• _DATA FOR THIS TASK_
··········

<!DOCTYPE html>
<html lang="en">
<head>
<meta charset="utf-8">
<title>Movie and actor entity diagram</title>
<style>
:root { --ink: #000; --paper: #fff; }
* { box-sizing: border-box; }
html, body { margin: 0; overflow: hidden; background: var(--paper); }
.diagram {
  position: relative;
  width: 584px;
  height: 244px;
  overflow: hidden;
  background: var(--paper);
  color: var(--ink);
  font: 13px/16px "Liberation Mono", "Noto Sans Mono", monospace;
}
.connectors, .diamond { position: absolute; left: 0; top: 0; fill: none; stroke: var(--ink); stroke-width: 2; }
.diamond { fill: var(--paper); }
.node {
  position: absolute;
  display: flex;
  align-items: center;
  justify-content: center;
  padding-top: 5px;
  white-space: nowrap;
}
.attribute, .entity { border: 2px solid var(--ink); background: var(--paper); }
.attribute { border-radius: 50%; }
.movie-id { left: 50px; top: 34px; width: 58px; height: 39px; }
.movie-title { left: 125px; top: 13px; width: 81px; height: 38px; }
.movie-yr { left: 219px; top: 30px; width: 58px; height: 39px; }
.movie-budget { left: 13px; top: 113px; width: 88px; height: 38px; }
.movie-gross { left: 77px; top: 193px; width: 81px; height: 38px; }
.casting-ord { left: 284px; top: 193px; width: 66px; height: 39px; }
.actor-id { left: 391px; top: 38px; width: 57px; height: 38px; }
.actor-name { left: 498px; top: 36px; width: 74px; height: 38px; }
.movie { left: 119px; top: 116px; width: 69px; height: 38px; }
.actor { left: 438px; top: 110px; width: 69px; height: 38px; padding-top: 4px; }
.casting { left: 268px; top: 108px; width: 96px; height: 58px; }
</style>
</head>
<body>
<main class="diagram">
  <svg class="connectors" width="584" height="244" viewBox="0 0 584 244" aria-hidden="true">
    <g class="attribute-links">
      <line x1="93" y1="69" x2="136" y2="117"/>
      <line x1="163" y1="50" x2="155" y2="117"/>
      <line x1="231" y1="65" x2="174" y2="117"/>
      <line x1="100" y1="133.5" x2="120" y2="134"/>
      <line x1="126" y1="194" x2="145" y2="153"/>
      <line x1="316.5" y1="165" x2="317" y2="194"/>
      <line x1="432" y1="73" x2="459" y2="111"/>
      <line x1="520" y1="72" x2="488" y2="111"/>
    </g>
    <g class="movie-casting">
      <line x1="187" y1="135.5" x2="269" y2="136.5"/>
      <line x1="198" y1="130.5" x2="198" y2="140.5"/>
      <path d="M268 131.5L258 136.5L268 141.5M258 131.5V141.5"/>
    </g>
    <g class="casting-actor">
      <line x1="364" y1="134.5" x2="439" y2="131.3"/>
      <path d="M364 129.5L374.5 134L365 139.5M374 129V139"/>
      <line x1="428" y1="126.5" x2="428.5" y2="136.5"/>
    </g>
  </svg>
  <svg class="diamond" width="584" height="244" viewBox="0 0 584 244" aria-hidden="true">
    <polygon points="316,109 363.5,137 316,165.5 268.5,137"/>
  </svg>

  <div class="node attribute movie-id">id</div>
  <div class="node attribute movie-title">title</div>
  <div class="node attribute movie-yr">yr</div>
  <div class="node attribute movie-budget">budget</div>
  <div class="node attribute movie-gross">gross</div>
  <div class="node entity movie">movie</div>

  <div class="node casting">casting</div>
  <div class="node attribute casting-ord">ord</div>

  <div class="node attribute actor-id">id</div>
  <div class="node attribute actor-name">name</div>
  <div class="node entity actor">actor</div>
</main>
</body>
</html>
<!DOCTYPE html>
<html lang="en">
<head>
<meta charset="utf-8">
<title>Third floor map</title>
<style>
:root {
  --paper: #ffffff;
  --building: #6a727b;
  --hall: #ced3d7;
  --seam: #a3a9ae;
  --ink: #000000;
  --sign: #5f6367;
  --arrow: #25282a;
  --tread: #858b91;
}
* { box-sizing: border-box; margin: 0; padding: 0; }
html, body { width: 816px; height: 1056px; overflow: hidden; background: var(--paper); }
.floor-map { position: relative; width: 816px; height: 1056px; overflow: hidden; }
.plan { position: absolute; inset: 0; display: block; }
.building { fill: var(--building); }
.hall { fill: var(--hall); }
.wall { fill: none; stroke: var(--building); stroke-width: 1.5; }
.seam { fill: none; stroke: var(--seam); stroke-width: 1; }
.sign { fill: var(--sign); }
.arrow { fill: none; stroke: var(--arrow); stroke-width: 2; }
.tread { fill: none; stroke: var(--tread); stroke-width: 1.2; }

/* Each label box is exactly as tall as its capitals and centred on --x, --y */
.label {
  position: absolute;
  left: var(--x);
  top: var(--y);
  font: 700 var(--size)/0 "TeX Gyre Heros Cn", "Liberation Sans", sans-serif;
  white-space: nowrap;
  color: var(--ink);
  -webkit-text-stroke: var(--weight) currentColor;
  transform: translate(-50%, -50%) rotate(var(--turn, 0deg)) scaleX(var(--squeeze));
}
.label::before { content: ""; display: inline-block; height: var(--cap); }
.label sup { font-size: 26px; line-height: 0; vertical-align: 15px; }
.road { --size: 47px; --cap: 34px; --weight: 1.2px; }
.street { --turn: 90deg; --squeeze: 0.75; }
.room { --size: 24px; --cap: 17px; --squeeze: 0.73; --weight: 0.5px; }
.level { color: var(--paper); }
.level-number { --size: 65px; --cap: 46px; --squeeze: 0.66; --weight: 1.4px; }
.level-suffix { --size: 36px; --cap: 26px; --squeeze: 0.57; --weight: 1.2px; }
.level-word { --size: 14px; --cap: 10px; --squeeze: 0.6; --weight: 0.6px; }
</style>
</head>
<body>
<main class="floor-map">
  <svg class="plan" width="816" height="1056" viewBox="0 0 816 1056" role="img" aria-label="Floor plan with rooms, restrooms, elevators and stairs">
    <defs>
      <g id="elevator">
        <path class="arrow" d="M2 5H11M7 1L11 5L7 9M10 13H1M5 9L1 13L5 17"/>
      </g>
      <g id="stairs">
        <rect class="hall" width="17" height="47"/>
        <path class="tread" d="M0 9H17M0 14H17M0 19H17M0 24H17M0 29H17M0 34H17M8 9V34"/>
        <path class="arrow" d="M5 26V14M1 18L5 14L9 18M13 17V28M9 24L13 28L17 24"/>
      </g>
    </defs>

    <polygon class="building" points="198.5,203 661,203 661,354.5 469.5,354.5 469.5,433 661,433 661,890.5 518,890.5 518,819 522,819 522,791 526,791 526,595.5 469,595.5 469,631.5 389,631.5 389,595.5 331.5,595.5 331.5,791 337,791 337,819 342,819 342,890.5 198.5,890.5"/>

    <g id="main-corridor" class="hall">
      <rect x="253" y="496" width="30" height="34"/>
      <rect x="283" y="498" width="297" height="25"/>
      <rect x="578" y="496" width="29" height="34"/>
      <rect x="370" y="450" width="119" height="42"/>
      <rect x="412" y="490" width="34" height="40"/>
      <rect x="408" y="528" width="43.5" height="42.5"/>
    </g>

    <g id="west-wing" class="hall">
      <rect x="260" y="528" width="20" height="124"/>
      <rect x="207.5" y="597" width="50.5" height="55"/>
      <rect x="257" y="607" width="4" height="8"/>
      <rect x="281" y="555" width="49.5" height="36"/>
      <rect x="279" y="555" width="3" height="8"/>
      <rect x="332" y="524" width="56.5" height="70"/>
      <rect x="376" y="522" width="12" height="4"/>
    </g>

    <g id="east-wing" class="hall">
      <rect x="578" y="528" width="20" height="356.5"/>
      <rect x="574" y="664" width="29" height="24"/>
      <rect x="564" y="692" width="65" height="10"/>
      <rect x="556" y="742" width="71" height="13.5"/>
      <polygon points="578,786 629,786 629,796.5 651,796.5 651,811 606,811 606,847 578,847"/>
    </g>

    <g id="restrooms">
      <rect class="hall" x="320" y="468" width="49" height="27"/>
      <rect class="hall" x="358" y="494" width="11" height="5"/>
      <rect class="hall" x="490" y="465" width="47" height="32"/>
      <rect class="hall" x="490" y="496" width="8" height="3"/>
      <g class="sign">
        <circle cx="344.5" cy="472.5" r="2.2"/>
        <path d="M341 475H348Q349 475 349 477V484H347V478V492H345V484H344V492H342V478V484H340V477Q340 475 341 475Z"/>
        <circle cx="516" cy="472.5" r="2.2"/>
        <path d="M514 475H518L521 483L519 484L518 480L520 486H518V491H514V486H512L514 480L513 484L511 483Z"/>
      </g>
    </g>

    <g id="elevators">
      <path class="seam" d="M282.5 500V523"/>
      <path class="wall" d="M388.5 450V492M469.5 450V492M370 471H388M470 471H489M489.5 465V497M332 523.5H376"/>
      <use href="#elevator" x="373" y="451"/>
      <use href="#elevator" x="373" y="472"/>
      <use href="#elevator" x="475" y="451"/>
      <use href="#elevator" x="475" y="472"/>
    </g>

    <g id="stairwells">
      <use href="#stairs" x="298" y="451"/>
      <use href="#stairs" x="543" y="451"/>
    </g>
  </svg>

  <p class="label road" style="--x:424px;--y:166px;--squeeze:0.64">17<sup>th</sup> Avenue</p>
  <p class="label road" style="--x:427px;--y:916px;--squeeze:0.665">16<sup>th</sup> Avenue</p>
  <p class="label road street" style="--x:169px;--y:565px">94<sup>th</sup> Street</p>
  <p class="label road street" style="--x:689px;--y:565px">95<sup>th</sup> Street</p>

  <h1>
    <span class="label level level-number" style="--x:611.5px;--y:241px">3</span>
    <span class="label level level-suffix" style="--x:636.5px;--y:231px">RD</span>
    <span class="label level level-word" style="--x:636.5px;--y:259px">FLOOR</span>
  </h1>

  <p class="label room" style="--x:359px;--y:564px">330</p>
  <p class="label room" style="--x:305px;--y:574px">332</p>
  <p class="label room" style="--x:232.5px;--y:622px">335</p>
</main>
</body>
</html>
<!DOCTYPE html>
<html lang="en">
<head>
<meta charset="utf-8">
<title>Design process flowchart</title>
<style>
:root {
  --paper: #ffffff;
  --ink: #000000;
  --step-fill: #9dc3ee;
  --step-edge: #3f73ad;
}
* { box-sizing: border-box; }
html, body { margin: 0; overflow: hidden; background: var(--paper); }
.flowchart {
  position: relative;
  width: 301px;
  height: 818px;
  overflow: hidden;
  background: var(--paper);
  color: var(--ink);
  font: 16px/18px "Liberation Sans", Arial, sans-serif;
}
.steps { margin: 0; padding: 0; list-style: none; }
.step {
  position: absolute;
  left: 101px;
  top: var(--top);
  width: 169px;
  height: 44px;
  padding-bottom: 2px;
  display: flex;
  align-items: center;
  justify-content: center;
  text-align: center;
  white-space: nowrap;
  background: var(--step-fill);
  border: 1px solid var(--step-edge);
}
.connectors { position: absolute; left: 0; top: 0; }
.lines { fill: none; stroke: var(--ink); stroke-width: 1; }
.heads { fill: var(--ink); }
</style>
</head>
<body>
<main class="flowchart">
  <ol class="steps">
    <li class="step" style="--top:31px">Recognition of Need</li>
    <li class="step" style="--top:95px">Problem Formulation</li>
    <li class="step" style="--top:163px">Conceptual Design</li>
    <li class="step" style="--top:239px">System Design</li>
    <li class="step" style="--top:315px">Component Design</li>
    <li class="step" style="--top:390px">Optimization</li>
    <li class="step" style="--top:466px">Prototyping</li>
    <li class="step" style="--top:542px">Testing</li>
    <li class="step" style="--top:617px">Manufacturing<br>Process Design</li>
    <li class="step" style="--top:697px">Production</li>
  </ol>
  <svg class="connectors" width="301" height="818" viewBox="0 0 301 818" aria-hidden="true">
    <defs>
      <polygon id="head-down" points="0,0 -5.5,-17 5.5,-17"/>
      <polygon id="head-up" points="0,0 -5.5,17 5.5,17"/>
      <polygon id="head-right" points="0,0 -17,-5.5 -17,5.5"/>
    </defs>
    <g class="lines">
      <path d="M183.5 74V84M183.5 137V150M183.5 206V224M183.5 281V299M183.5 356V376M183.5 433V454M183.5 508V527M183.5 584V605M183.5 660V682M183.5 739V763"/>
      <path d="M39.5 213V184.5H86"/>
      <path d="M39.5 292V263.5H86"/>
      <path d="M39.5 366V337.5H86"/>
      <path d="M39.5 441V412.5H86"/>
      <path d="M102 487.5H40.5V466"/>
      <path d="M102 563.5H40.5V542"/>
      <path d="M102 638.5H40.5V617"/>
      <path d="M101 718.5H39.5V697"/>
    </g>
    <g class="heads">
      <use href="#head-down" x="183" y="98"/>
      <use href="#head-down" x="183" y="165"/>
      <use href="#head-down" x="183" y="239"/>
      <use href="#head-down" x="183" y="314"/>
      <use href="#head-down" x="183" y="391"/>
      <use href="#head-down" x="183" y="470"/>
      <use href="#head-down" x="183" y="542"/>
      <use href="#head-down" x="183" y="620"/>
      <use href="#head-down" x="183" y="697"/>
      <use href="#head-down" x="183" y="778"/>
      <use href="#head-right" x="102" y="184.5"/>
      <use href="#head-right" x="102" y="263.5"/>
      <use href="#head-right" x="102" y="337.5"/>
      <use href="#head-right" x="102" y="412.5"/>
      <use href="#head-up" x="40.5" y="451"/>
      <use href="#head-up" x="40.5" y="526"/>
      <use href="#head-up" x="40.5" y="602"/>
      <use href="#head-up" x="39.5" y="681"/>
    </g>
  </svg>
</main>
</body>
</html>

··········

• _PROBLEM DESCRIPTION_
All lines in the entries above that hold the word "right" need to be copied.

• _FINAL ANSWER_
      <polygon id="head-right" points="0,0 -17,-5.5 -17,5.5"/>
      <use href="#head-right" x="102" y="184.5"/>
      <use href="#head-right" x="102" y="263.5"/>
      <use href="#head-right" x="102" y="337.5"/>
      <use href="#head-right" x="102" y="412.5"/>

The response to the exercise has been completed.